That said, I don't disagree with people who say that the Starlink satellites are complicating astronomy and photography.

Steven de Vet's picture

Yea exactly. it was a 3 week long visible event..even the highlight was 3-4 days long, for hours at night. And it's all ruined by a 2 minute window that could have been easily avoided or redone.

Chiel Broerse's picture

I missed it at first, but it's in the text: "López says around 20 of his long-exposures were sabotaged by the satellite streaking across the comet trails. Of these, 17 were used to create the image you see here." This picture was indeed made intentionally to make the point. Which makes me think that with proper stacking the trails are much less of a problem.

Chiel Broerse's picture

Thanks for the explanation, I thought as much. But the problem is that, looking at the posters here, most people will miss this information and are actually wrong about the effects of the satellites on astro-photography. I get that it is annoying, but there are ways to mitigate the problem.

Steven de Vet's picture

there are currently easy ways to mitigate it. The starlink encounter is somewhat rare now.. a little photoshopping here or there.. and astrophotography stacking software is quite good at removing small trails.

But, keeping in mind that starlink is planning thousands of these satellites, in a massive network... it will ruin the night sky and astrophotography. there will simply be too many to mitigate at that point.

Chiel Broerse's picture

I understand the concern, although I think that for the type of astrophotography we are talking about, the problems seem minimal. They always involve stacking and if I understand correctly with stacking pixels in a singel image in the stack will be discarded, leaving the subject, which is displayed in each photo, intact. This is exactly what happens when you take multiple pictures of a plaza, or a road with cars, and stack them using mean, You end up with an empty plaza or empty road.

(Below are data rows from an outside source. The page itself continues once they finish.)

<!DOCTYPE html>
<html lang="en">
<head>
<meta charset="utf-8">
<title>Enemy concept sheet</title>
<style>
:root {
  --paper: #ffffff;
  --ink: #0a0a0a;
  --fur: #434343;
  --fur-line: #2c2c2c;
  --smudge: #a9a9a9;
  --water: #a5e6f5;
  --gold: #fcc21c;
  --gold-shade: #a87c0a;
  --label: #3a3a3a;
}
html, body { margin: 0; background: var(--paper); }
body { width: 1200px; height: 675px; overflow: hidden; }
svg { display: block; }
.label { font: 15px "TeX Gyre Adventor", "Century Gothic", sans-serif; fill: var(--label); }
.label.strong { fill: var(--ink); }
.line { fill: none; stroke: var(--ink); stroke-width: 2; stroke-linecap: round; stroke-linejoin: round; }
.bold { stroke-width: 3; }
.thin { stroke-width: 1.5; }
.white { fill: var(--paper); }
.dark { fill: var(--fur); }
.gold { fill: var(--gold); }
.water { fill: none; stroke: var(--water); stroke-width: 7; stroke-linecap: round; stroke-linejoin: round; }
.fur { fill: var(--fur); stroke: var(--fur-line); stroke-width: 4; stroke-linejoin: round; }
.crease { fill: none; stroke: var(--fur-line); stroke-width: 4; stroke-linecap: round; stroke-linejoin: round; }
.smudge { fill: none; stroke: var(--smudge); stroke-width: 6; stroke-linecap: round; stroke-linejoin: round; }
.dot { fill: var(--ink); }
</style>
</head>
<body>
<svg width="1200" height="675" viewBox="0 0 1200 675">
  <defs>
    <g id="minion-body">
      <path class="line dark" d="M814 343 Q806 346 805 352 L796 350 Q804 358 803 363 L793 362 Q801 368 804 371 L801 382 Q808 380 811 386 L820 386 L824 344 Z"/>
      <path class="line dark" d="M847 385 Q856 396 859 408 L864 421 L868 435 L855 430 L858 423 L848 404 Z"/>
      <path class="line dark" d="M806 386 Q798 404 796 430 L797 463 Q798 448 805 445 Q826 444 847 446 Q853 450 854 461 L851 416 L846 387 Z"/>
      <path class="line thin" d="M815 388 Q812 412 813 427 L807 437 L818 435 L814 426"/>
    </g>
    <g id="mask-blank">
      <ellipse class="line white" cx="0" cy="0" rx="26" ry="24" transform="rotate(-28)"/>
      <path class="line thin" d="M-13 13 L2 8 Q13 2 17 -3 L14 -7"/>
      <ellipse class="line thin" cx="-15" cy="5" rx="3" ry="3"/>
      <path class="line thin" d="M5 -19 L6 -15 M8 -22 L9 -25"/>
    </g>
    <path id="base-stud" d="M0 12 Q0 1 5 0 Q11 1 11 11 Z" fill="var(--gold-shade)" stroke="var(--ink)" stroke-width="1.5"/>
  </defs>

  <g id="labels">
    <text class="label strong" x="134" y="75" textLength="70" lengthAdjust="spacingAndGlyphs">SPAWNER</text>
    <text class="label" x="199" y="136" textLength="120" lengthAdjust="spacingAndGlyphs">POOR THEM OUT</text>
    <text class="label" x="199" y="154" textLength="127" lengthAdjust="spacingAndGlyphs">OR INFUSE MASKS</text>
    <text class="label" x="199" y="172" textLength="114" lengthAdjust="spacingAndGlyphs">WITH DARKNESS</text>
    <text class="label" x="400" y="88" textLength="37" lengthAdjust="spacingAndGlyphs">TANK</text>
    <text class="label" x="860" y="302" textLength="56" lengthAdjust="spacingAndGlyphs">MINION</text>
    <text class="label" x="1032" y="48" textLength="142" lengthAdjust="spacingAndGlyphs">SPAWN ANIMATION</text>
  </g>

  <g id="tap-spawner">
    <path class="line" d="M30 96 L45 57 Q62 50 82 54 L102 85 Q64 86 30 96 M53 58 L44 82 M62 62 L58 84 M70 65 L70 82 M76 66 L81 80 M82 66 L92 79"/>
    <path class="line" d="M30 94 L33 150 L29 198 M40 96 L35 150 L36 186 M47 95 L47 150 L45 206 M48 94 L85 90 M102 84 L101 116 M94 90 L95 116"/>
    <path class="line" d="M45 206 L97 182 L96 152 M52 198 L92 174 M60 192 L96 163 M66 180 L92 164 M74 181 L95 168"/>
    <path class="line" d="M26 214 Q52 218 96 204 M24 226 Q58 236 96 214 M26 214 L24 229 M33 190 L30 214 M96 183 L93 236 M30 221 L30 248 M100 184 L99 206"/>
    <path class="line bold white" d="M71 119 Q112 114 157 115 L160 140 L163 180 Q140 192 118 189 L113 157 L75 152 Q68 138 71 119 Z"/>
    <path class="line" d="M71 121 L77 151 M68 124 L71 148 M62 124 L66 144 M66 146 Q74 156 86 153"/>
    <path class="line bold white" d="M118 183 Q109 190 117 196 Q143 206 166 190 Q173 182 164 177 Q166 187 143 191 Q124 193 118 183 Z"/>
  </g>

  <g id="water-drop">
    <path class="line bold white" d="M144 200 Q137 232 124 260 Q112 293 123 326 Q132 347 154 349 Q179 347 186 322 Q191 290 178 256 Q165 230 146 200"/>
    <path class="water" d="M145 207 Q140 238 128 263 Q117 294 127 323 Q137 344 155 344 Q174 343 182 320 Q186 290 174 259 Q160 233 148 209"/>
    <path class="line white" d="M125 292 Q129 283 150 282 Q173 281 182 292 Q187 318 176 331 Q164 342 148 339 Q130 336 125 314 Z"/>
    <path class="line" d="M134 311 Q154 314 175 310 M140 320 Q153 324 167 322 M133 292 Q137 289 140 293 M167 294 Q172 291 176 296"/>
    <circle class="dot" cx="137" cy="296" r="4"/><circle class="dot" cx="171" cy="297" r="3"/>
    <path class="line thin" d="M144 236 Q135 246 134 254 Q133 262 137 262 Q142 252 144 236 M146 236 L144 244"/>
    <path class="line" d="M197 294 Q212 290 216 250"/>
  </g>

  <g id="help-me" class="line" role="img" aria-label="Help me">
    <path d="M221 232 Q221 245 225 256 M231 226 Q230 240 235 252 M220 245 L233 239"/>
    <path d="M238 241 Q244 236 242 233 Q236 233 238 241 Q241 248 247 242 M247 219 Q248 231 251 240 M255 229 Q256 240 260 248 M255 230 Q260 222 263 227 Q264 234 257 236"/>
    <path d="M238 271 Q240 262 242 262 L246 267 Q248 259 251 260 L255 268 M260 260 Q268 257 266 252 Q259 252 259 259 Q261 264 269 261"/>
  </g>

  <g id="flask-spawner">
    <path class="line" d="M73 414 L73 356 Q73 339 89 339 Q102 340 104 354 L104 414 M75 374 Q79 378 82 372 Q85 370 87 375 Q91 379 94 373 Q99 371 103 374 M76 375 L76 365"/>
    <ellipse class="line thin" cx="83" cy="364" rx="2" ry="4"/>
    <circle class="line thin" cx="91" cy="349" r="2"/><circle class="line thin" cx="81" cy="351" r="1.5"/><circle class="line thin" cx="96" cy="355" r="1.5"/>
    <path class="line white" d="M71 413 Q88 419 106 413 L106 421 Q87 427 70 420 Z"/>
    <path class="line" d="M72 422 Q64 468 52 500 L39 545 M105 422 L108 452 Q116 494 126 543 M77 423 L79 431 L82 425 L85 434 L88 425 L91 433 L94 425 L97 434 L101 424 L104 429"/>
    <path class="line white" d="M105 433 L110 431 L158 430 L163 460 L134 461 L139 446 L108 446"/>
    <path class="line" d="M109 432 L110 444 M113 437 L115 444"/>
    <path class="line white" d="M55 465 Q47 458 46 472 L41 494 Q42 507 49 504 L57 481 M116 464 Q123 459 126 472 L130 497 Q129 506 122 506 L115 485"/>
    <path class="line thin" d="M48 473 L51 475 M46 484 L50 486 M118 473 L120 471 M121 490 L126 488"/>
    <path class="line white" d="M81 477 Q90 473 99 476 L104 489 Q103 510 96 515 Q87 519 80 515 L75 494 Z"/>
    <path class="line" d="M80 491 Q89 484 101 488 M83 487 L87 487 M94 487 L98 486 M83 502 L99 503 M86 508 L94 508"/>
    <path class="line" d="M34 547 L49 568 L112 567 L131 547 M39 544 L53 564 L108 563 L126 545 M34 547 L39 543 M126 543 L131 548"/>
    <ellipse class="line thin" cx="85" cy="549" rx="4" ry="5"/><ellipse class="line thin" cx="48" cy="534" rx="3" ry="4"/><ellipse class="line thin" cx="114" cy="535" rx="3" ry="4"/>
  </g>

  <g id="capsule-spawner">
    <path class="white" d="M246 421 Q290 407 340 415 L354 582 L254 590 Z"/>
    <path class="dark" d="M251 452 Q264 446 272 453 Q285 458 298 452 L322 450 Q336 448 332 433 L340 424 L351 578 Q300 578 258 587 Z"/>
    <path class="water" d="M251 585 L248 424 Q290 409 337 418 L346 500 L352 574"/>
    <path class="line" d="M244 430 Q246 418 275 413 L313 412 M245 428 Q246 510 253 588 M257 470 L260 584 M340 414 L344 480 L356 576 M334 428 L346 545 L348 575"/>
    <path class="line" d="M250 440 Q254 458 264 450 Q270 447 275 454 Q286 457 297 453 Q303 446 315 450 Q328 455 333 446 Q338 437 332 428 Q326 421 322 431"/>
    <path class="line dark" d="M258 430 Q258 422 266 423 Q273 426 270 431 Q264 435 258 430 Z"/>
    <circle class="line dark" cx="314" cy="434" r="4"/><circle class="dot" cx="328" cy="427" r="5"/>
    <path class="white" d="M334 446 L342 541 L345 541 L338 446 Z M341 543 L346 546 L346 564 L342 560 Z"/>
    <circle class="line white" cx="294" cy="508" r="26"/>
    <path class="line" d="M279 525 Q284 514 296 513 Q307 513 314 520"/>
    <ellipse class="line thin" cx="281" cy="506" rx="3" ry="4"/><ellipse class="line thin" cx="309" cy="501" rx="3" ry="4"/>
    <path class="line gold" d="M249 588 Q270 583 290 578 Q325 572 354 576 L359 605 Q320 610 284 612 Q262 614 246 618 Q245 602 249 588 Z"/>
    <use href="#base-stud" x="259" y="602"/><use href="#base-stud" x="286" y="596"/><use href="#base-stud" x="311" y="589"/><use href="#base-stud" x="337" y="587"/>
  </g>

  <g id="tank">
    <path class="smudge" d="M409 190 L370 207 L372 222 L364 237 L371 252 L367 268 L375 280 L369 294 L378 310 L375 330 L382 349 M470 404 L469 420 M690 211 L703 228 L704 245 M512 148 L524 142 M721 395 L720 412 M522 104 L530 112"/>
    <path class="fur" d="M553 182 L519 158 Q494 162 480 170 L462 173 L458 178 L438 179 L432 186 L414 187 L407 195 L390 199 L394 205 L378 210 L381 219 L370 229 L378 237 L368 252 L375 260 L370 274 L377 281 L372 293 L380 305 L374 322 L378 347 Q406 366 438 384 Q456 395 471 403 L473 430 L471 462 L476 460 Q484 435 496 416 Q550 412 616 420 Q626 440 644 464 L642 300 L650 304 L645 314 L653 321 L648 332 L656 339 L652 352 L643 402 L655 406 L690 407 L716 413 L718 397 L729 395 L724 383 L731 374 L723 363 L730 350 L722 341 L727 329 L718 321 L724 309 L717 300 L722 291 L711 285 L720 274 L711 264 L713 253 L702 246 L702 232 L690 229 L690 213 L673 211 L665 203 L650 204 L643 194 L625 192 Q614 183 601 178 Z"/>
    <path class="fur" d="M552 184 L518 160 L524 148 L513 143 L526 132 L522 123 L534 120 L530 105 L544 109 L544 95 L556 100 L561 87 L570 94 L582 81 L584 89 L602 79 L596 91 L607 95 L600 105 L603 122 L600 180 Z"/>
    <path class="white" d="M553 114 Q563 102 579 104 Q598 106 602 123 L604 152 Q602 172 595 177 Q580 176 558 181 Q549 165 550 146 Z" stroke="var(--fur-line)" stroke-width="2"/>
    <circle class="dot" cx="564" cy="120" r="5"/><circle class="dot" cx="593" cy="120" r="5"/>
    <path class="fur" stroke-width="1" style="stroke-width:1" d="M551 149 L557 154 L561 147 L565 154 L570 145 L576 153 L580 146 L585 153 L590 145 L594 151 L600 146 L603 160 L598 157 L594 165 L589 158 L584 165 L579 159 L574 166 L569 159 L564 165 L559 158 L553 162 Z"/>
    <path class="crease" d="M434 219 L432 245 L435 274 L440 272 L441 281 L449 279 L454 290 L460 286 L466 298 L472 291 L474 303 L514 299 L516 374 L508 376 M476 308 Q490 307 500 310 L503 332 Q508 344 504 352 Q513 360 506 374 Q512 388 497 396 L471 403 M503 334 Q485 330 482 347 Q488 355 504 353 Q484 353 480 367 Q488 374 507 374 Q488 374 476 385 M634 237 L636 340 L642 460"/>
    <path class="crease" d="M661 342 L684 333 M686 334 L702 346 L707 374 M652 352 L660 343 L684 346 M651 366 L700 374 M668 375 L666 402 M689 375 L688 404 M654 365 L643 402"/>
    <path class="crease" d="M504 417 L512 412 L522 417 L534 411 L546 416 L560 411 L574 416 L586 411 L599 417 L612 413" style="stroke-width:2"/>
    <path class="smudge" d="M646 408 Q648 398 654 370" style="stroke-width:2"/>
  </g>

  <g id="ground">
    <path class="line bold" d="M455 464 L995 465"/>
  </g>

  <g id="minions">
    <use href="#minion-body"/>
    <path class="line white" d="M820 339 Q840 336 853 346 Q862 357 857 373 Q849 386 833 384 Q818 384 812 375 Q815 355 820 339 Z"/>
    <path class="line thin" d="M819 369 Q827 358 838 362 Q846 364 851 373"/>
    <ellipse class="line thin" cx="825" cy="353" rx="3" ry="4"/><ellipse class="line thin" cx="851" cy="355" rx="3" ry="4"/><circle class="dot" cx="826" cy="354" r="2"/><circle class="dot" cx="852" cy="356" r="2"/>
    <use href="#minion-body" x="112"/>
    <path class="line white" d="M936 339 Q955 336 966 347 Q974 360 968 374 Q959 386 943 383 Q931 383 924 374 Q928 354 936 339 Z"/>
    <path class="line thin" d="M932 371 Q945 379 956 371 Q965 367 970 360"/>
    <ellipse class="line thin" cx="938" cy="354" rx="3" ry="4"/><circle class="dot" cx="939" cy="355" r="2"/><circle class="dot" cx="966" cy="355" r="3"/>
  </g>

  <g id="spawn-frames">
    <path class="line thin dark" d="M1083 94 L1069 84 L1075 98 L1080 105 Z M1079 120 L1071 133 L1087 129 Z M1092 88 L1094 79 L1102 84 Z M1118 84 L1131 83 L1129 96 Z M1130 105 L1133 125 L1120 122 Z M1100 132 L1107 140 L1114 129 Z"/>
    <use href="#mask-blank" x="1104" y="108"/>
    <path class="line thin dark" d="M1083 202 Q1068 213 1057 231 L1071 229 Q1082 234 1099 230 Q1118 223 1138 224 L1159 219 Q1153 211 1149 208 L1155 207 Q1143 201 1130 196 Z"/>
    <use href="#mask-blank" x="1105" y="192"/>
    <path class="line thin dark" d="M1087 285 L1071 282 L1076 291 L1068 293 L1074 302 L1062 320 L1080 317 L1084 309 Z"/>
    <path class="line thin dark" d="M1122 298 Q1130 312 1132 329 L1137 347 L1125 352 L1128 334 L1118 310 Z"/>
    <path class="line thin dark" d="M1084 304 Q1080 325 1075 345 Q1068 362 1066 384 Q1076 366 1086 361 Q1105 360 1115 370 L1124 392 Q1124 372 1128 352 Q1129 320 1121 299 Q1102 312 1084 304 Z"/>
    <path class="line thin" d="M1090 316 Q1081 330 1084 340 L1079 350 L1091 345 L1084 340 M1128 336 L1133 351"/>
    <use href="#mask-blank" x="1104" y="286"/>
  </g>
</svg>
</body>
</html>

I've done that a couple of times and with enough pictures you can make every person, every car in your images dissappear.

akira h's picture

Think positive. China will join the race soon. may be also Russia? soon we can photograph much more star trails. Instagram will be much more vivid with bright star trail. Yey!

Jim L's picture

I understand your point, but you should look up the definition of sabotage and perhaps rephrase your headline.

Matthias Kirk's picture

So, Daniel Lopez faced the dilemma of either spending two extra minutes to remove the streaks from the stack, or create a viral image that featured them. Poor guy must be devastated...

Steven de Vet's picture

I know.. to think he would have missed all this "ruining: if he just waited 2 minutes for them to pass in this 3 week long event.. or not composite 30 streaks into one image